First, the potholes in Panama City started tweeting at city officials. Now there’s news of a big tab thanks to NYC’s asphalt issues.
Comptroller Scott M. Stringer announced last week that in the last six years, claims related to pothole injuries and damages have cost New York City taxpayers about $138 million. According to the New York Times, the analysis revealed that with 706 claims, the Belt Parkway had the highest number of involving vehicles. Broadway had the most pedestrian claims at 195.
The report was part of Stringer’s ClaimStat Alert, an initiative he created to reduce the amount of money the city pays in settlements. According to the Times:
In total, drivers filed over 12,286 claims in the past six years — 1,549 were settled, costing the city about $1.5 million, according to the report.
There were far fewer personal injury claims — 5,913 over the past six years — but 2,681 of those were settled for a total of $136.3 million.
The discrepancy exists in part because some highways, such as the Brooklyn-Queens Expressway, are partially controlled by the state, which through a quirk in state law prohibits drivers from making claims in the winter months, when potholes tend to be pervasive.
Stringer said that in 2015, it’s taking longer for the city to respond to pothole orders. In the first four months of fiscal year 2015, it’s been taking the city an average of seven days to complete a pothole order, as opposed to two and a half days a year ago.
“For anyone who’s driven in our city, this list should come as no surprise,” Stringer said at a news conference. “If you happen to drive on the Belt, please know that you are in our thoughts and prayers.”
Jenn Stanley is a freelance journalist, essayist and independent producer living in Chicago.

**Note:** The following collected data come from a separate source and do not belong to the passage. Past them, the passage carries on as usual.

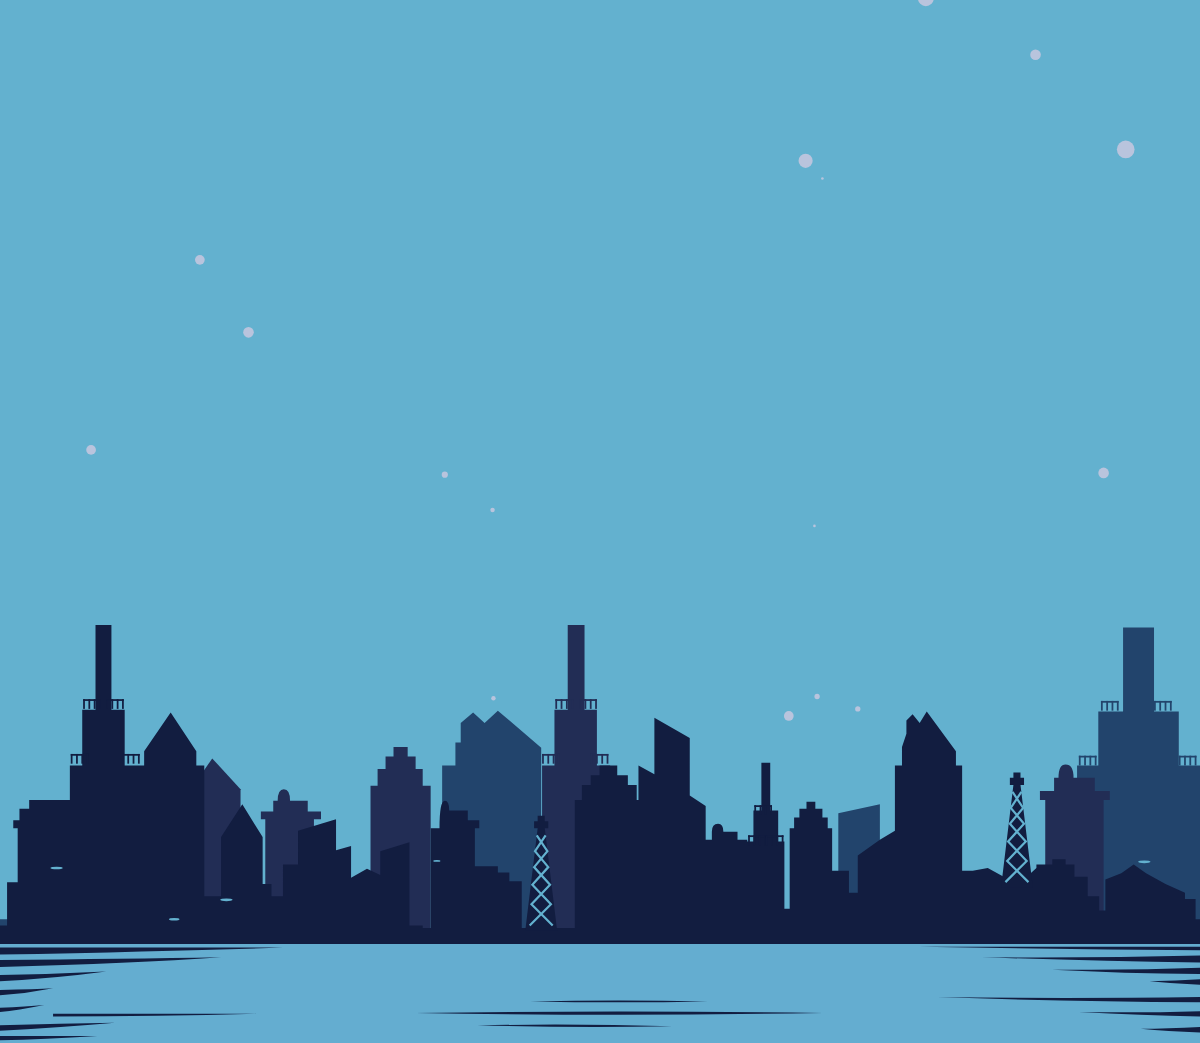
<!DOCTYPE html>
<html lang="en">
<head>
<meta charset="utf-8">
<title>Night Skyline by the Water</title>
<style>
  :root {
    --sky: #63b1cf;
    --water: #64add0;
    --star: #b9c4dd;
    --far-tower: #22446c;
    --mid-tower: #222d55;
    --near-tower: #121d40;
    --lattice: #63b1cf;
  }
  html, body { margin: 0; padding: 0; overflow: hidden; }
  body { width: 1200px; height: 1043px; background: var(--sky); }
  .skyline-scene { display: block; width: 1200px; height: 1043px; }
  .sky { fill: var(--sky); }
  .water { fill: var(--water); }
  .star { fill: var(--star); }
  .far { fill: var(--far-tower); }
  .mid { fill: var(--mid-tower); }
  .near { fill: var(--near-tower); }
  .ripple { fill: var(--near-tower); }
  .lattice-frame { fill: var(--near-tower); }
  .lattice-lines { fill: none; stroke: var(--lattice); stroke-width: 2.5; }
  .window-light { fill: var(--sky); }
</style>
</head>
<body>
<svg class="skyline-scene" viewBox="0 0 1357 1180" preserveAspectRatio="none" xmlns="http://www.w3.org/2000/svg" role="img" aria-label="City skyline at dusk over calm water">
  <defs>
    <g id="railing">
      <rect x="0" y="0" width="20" height="2"/>
      <rect x="0" y="0" width="2" height="11"/>
      <rect x="6" y="0" width="2" height="11"/>
      <rect x="12" y="0" width="2" height="11"/>
      <rect x="18" y="0" width="2" height="11"/>
    </g>
    <g id="lattice-tower">
      <path class="lattice-frame" d="M-4 0 h8 v6 h4 v8 h-4 L18 130 h-36 L-4 14 h-4 v-8 h4 z"/>
      <path class="lattice-lines" d="M-5 22 L7 40 L-8 58 L10 78 L-11 100 L13 124 M5 22 L-7 40 L8 58 L-10 78 L11 100 L-13 124"/>
    </g>
  </defs>

  <rect class="sky" width="1357" height="1070"/>

  <g class="stars">
    <circle class="star" cx="1047" cy="-2" r="9"/>
    <circle class="star" cx="1171" cy="62" r="6"/>
    <circle class="star" cx="1273" cy="169" r="10"/>
    <circle class="star" cx="911" cy="182" r="8"/>
    <circle class="star" cx="930" cy="202" r="1.5"/>
    <circle class="star" cx="226" cy="294" r="5.5"/>
    <circle class="star" cx="281" cy="376" r="6"/>
    <circle class="star" cx="103" cy="509" r="5.5"/>
    <circle class="star" cx="503" cy="537" r="3.5"/>
    <circle class="star" cx="557" cy="577" r="2.5"/>
    <circle class="star" cx="921" cy="595" r="1.5"/>
    <circle class="star" cx="1248" cy="535" r="6"/>
    <circle class="star" cx="558" cy="790" r="2.5"/>
    <circle class="star" cx="892" cy="810" r="5.5"/>
    <circle class="star" cx="924" cy="788" r="3"/>
    <circle class="star" cx="970" cy="802" r="3"/>
  </g>

  <g class="far-buildings">
    <path class="far" d="M500 1050 V866 H515 V840 H521 V818 L535 806 L548 818 L563 804 L612 846 V1050 z"/>
    <path class="far" d="M948 1050 V920 L995 910 V1050 z"/>
    <path class="far" d="M1218 1050 V866 H1242 V805 H1270 V710 H1305 V805 H1333 V866 H1357 V1050 z"/>
    <rect class="far" x="0" y="1040" width="40" height="20"/>
  </g>

  <g class="mid-buildings">
    <path class="mid" d="M225 1050 V880 L240 858 L272 893 V1050 z"/>
    <path class="mid" d="M300 1050 V927 H295 V918 H309 V906 H314 Q314 893 321 893 Q328 893 328 906 H348 V918 H363 V927 H355 V1050 z"/>
    <path class="mid" d="M419 1050 V889 H427 V870 H436 V856 H445 V845 H461 V856 H470 V870 H478 V889 H487 V1050 z"/>
    <path class="mid" d="M613 1050 V866 H627 V803 H642 V707 H661 V803 H675 V866 H690 V1050 z"/>
    <path class="mid" d="M1182 1050 V905 H1176 V895 H1192 V880 H1197 Q1197 865 1205 865 Q1214 865 1214 880 H1238 V895 H1255 V905 H1248 V1050 z"/>
    <g class="mid"><use href="#railing" x="628" y="791"/><use href="#railing" x="655" y="791"/><use href="#railing" x="613" y="853"/><use href="#railing" x="668" y="853"/></g>
    <g class="far"><use href="#railing" x="1245" y="793"/><use href="#railing" x="1305" y="793"/><use href="#railing" x="1220" y="855"/><use href="#railing" x="1333" y="855"/></g>
  </g>

  <g class="near-buildings">
    <path class="near" d="M0 1068 V1047 H8 V998 H20 V937 H15 V928 H22 V915 H33 V905 H79 V866 H93 V803 H108 V707 H126 V803 H141 V866 H163 V850 L193 806 L222 850 V866 H231 V1014 H250 V947 L274 910 L297 947 V1000 H307 V1014 H320 V978 H337 V940 L380 927 V962 L397 957 V993 L415 983 L430 990 V963 L463 953 V1047 H478 V1050 H487 V937 H497 Q497 906 503 906 Q508 906 508 917 H529 V928 H542 V937 H537 V980 H563 V987 H576 V997 H590 V1050 H650 V905 H658 V888 H668 V877 H678 V866 H698 V877 H710 V888 H720 V905 H722 V866 L740 876 V812 L780 835 V900 L798 912 V950 H805 V941 Q805 932 812 932 Q818 932 818 941 H834 V950 H845 V952 H852 V917 H861 V863 H871 V917 H880 V952 H887 V1028 H893 V937 H898 V925 H904 V915 H912 V907 H922 V915 H930 V925 H936 V937 H941 V985 H960 V1010 H970 V968 L995 950 L1012 940 V866 H1020 V845 L1025 830 V815 L1032 808 L1040 818 L1048 805 L1081 850 V866 H1088 V985 H1100 L1117 982 L1137 993 H1160 L1172 982 V978 H1190 V972 H1205 V978 H1215 V992 H1230 V1014 H1243 V1030 H1250 V995 L1268 988 L1282 978 L1296 988 L1318 1000 L1340 1010 V1017 H1352 V1040 H1357 V1068 z"/>
    <g class="near"><use href="#railing" x="94" y="791"/><use href="#railing" x="120" y="791"/><use href="#railing" x="80" y="853"/><use href="#railing" x="138" y="853"/><use href="#railing" x="846" y="945"/><use href="#railing" x="866" y="945"/><use href="#railing" x="853" y="911"/></g>
    <g class="window-light">
      <ellipse cx="64" cy="982" rx="7" ry="1.5"/>
      <ellipse cx="197" cy="1040" rx="6" ry="1.5"/>
      <ellipse cx="256" cy="1018" rx="7" ry="1.5"/>
      <ellipse cx="494" cy="974" rx="4" ry="1"/>
      <ellipse cx="1294" cy="975" rx="7" ry="1.5"/>
    </g>
    <use href="#lattice-tower" x="612" y="923"/>
    <use href="#lattice-tower" x="1150" y="874"/>
  </g>

  <g class="waterfront">
    <rect class="water" x="0" y="1068" width="1357" height="112"/>
    <path class="ripple" d="M0 1072 H320 Q200 1076 0 1080 z"/>
    <path class="ripple" d="M0 1086 Q140 1085 250 1083 Q150 1090 0 1094 z"/>
    <path class="ripple" d="M0 1103 Q60 1102 120 1099 Q60 1107 0 1110 z"/>
    <path class="ripple" d="M0 1120 Q40 1119 60 1118 Q30 1124 0 1126 z"/>
    <path class="ripple" d="M0 1140 Q30 1139 50 1137 Q20 1143 0 1145 z"/>
    <path class="ripple" d="M60 1147 H290 Q180 1150 60 1150 z"/>
    <path class="ripple" d="M0 1160 Q70 1158 130 1157 Q60 1163 0 1166 z"/>
    <path class="ripple" d="M0 1172 H110 Q50 1176 0 1177 z"/>
    <path class="ripple" d="M470 1146 Q700 1143 930 1146 Q700 1150 470 1146 z"/>
    <path class="ripple" d="M540 1160 Q650 1158 760 1161 Q650 1163 540 1160 z"/>
    <path class="ripple" d="M600 1133 Q700 1131 800 1133 Q700 1135 600 1133 z"/>
    <path class="ripple" d="M1040 1071 H1357 V1075 Q1200 1074 1040 1071 z"/>
    <path class="ripple" d="M1110 1083 Q1240 1084 1357 1081 V1089 Q1230 1087 1110 1083 z"/>
    <path class="ripple" d="M1190 1097 Q1280 1098 1357 1095 V1102 Q1270 1101 1190 1097 z"/>
    <path class="ripple" d="M1300 1110 Q1330 1110 1357 1108 V1114 Q1330 1113 1300 1110 z"/>
    <path class="ripple" d="M1060 1128 Q1200 1130 1357 1128 V1134 Q1200 1133 1060 1128 z"/>
    <path class="ripple" d="M1220 1145 Q1290 1146 1357 1144 V1150 Q1290 1149 1220 1145 z"/>
    <path class="ripple" d="M1290 1164 Q1320 1164 1357 1162 V1168 Q1320 1167 1290 1164 z"/>
  </g>
</svg>
</body>
</html>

She has an M.S. from the Medill School of Journalism at Northwestern University.